In this video, you’ll learn how to finish up your quilt block card. After you’ve finished the front, you’ll create the inside in a matching fabric that has a stippling effect. You’ll then add a frame that you can place a picture or handwritten note into. After the outline stitch is done, you can add your main fabric for the inside of the card. You’ll then stitch the outline of the frame and place the fabric pieces for your corners, taping them down to prevent the presser foot from snagging them as it stitches. Once the fabric corners have been stitched down, carefully trim them to remove the excess fabric. 

Next, you’ll fuse the inside and outside together, typically with Wonder Under or double-sided fusible interfacing. You fuse one embroidered piece to one side of the interfacing, peel back the other side of the interfacing and fuse it to the other embroidered piece. Trim your seam allowance to 1/4” to bring it down to card size and allow your binding to only be 1/4”. Your binding fabric should be cut to only 2″ wide due to the narrowness of the binding.

Start your binding at the bottom and then go around, stitching it together at the ends. Pin the binding in place, then stitch it down, leaving space at the beginning and end to stitch the binding together. You’ll stitch to within 1/4” of the corner, then turn the piece and the binding, pinning it down again to continue the binding.

Once you’ve gotten all the way around, tuck the binding around the edges of the piece and pin it in place. You’ll then stitch in the ditch all the way around on the front to secure the binding. With your quilt complete, you can insert a photo or handwritten note into the frame, or you could alternately have stitched a greeting into the piece. You also have the option of adding tabs to the inside to turn it into a wall hanging. 

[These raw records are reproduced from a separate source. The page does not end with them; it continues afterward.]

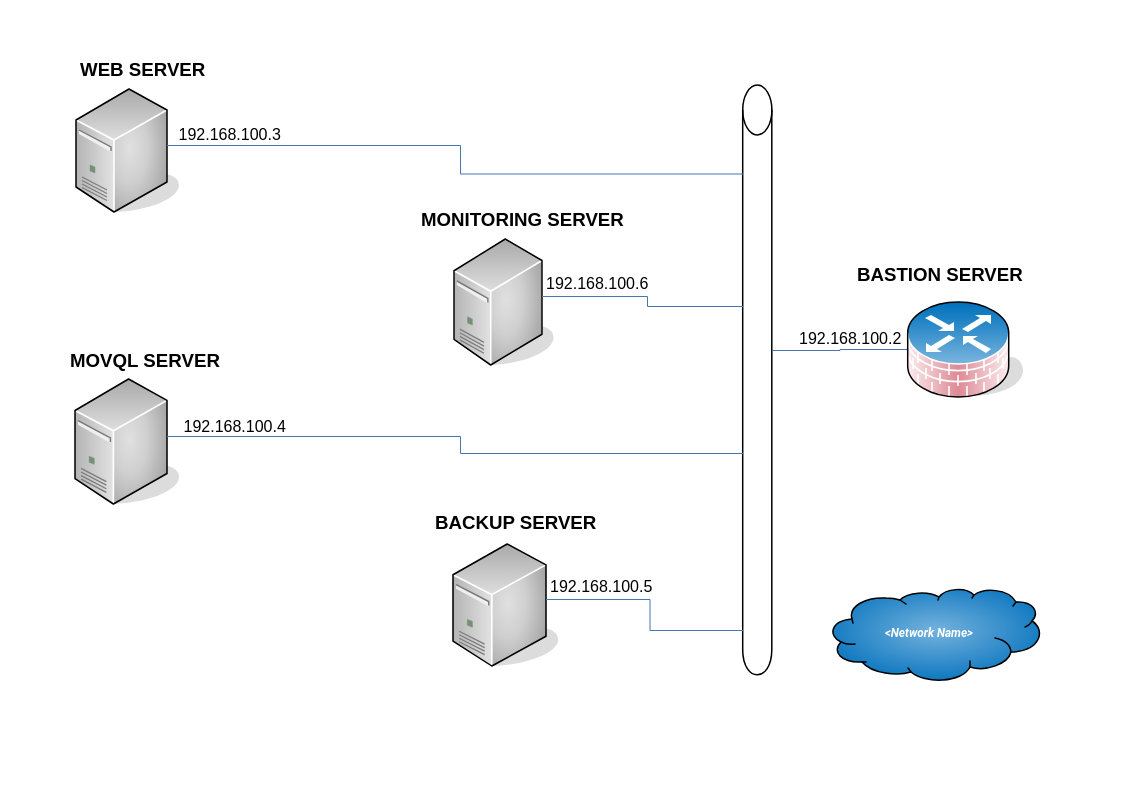
<!DOCTYPE html>
<html lang="en">
<head>
<meta charset="utf-8">
<title>Server network diagram</title>
<style>
:root {
  --paper: #ffffff;
  --ink: #000000;
  --link: #4677b0;
  --shadow: #dcdcdc;
  --led: #6f946f;
  --vent: #7d7d7d;
}
* { margin: 0; padding: 0; box-sizing: border-box; }
html, body { width: 1123px; height: 794px; overflow: hidden; background: var(--paper); }
.diagram {
  position: relative;
  width: 1123px;
  height: 794px;
  overflow: hidden;
  color: var(--ink);
  font-family: "Liberation Sans", Arial, sans-serif;
}
.drawing { position: absolute; left: 0; top: 0; display: block; }
.node-title, .node-address {
  position: absolute;
  left: var(--x);
  top: var(--y);
  line-height: 20px;
  white-space: nowrap;
}
.node-title { font-size: 18.7px; font-weight: 700; }
.node-address { font-size: 16px; font-weight: 400; }
.links { fill: none; stroke: var(--link); stroke-width: 1; }
.outline { fill: none; stroke: var(--ink); stroke-width: 1.5; stroke-linejoin: round; stroke-linecap: round; }
.edge { fill: none; stroke: #ffffff; stroke-width: 1.6; }
.mortar { fill: none; stroke: #ffffff; stroke-width: 1.6; }
.vents { fill: none; stroke: var(--vent); stroke-width: 1.3; }
.shadow { fill: var(--shadow); }
.cloud-name { font: italic 700 12.5px Roboto, sans-serif; fill: #ffffff; }
</style>
</head>
<body>
<main class="diagram">
  <svg class="drawing" width="1123" height="794" viewBox="0 0 1123 794" aria-hidden="true">
    <defs>
      <linearGradient id="server-top" x1="0" y1="0" x2="0" y2="1">
        <stop offset="0" stop-color="#a9a9a9"/>
        <stop offset="1" stop-color="#dedede"/>
      </linearGradient>
      <linearGradient id="server-front" x1="0" y1="0" x2="1" y2="0">
        <stop offset="0" stop-color="#b4b4b4"/>
        <stop offset="1" stop-color="#e2e2e2"/>
      </linearGradient>
      <radialGradient id="server-side" cx="0.3" cy="0.38" r="0.75">
        <stop offset="0" stop-color="#e0e0e0"/>
        <stop offset="0.45" stop-color="#cfcfcf"/>
        <stop offset="1" stop-color="#a6a6a6"/>
      </radialGradient>
      <linearGradient id="router-top" x1="0" y1="0" x2="0" y2="1">
        <stop offset="0" stop-color="#0071bc"/>
        <stop offset="0.25" stop-color="#1a80c4"/>
        <stop offset="1" stop-color="#7ab5de"/>
      </linearGradient>
      <linearGradient id="brick" x1="0" y1="0" x2="1" y2="0">
        <stop offset="0" stop-color="#fbecee"/>
        <stop offset="0.5" stop-color="#dd8a95"/>
        <stop offset="1" stop-color="#fbecee"/>
      </linearGradient>
      <radialGradient id="cloud-fill" cx="0.5" cy="0.45" r="0.55">
        <stop offset="0" stop-color="#74b2dd"/>
        <stop offset="1" stop-color="#0f78c0"/>
      </radialGradient>
      <symbol id="server" viewBox="0 0 91 123" preserveAspectRatio="none" overflow="visible">
        <path class="shadow" d="M91 85Q103 88 103 97C101 111 70 122 38 123L60 95Z"/>
        <path fill="url(#server-top)" d="M0 31L53 0L91 21L38 51Z"/>
        <path fill="url(#server-front)" d="M0 31L38 51V123L0 98Z"/>
        <path fill="url(#server-side)" d="M38 51L91 21V93L38 123Z"/>
        <path class="edge" d="M0 31L38 51L91 21M38 51V123"/>
        <path fill="#efefef" d="M3 41L35 58V63L3 45Z"/>
        <path fill="none" stroke="#777777" stroke-width="1.4" d="M3 41L35 58V62"/>
        <path fill="var(--led)" stroke="#8a8a8a" stroke-width="0.5" d="M14 76L19 78V84L14 82Z"/>
        <path class="vents" d="M6 88L31 101M6 91.5L31 104.5M6 95L31 108M6 98.5L31 111.5"/>
        <path class="outline" d="M0 31L53 0L91 21V93L38 123L0 98Z"/>
      </symbol>
    </defs>

    <g id="servers">
      <use href="#server" x="76" y="89" width="91" height="123"/>
      <use href="#server" x="454" y="239" width="88" height="126"/>
      <use href="#server" x="75" y="379" width="92" height="125"/>
      <use href="#server" x="453" y="544" width="93" height="122"/>
    </g>

    <g id="bus">
      <path class="outline" d="M742.7 110V650C743 683 771.5 683 771.8 650V110"/>
      <ellipse class="outline" cx="757.3" cy="110" rx="14.6" ry="25"/>
    </g>

    <g class="links">
      <path d="M167 145.5H460.5V174H743"/>
      <path d="M542 296.5H647.5V306.5H743"/>
      <path d="M167 436.5H460.5V453.5H743"/>
      <path d="M546 599.5H650V630.5H743"/>
      <path d="M772 350.5H840V349.5H908"/>
    </g>

    <g id="bastion-firewall">
      <path class="shadow" d="M1008 357Q1022 356 1023 371C1022 386 1000 395 972 396L990 370Z"/>
      <path fill="url(#brick)" d="M907.7 333V366A50.5 31 0 0 0 1008.7 366V333Z"/>
      <g class="mortar">
        <path d="M908 344A50.5 31 0 0 0 1008 344M908 355A50.5 31 0 0 0 1008 355"/>
        <path d="M949 364V375M967 364V375M932 360V371M984 360V371M918 352V363M998 352V363"/>
        <path d="M958 375V386M940 373V384M976 373V384M926 368V379M990 368V379M913 358V369M1003 358V369"/>
        <path d="M949 386V397M967 386V397M932 382V393M984 382V393M918 374V385M998 374V385"/>
      </g>
      <ellipse cx="958.2" cy="333" rx="50.5" ry="31" fill="url(#router-top)"/>
      <path class="mortar" d="M907.7 333A50.5 31 0 0 0 1008.7 333"/>
      <g fill="#ffffff">
        <polygon points="925,318 931,315 949,325 954,322 954,331 938,331 943,328"/>
        <polygon points="991,315 991,324 986,321 968,332 962,329 980,318 975,315"/>
        <polygon points="926,352 926,343 931,346 949,335 955,338 937,349 942,352"/>
        <polygon points="963,336 978,336 973,339 991,349 986,353 968,342 963,345"/>
      </g>
      <path class="outline" d="M907.7 333A50.5 31 0 0 1 1008.7 333V366A50.5 31 0 0 1 907.7 366Z"/>
    </g>

    <g id="network-cloud">
      <path fill="url(#cloud-fill)" stroke="#000000" stroke-width="1.5" stroke-linejoin="round" d="M852 619C848 606 866 597 886 598Q894 598 900 600C908 592 928 591 939 597C946 588 966 587 974 595C984 588 1008 588 1016 602C1033 601 1040 612 1032 621C1046 630 1041 651 1011 652C1008 664 986 672 970 667C962 683 925 684 911 672C898 676 872 674 862 662C842 663 831 652 841 642C828 636 830 621 852 619Z"/>
      <path class="outline" d="M852 619L853 623M900 600L906 604M939 597L938 600M974 595L972 598M1016 602L1013 606M1032 621Q1030 625 1025 627M1011 652Q1010 641 995 638M970 667V661M911 672L908 668M862 662L866 662M841 642Q847 645 855 644"/>
      <text class="cloud-name" x="885" y="637" textLength="88" lengthAdjust="spacingAndGlyphs">&lt;Network Name&gt;</text>
    </g>
  </svg>

  <h2 class="node-title" style="--x:80px;--y:60px">WEB SERVER</h2>
  <p class="node-address" style="--x:178.5px;--y:125px">192.168.100.3</p>

  <h2 class="node-title" style="--x:421px;--y:210px">MONITORING SERVER</h2>
  <p class="node-address" style="--x:546px;--y:274px">192.168.100.6</p>

  <h2 class="node-title" style="--x:70px;--y:351px">MOVQL SERVER</h2>
  <p class="node-address" style="--x:183.5px;--y:417px">192.168.100.4</p>

  <h2 class="node-title" style="--x:435px;--y:513px">BACKUP SERVER</h2>
  <p class="node-address" style="--x:550px;--y:577px">192.168.100.5</p>

  <h2 class="node-title" style="--x:857px;--y:265px">BASTION SERVER</h2>
  <p class="node-address" style="--x:799px;--y:329px">192.168.100.2</p>
</main>
</body>
</html>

Access More Creativity & Inspiration 

With these videos at hand, you can quickly and easily create completely customized designs for your projects and quilts. But what if you only want to make a few pieces that are completely yours, or if you’re in a hurry and need to find the perfect artwork for your needs? Our All Access Club Membership gives you easy access to a huge range of designs, as well as first peeks at new designs that are coming out. Sign up today and let your creativity soar!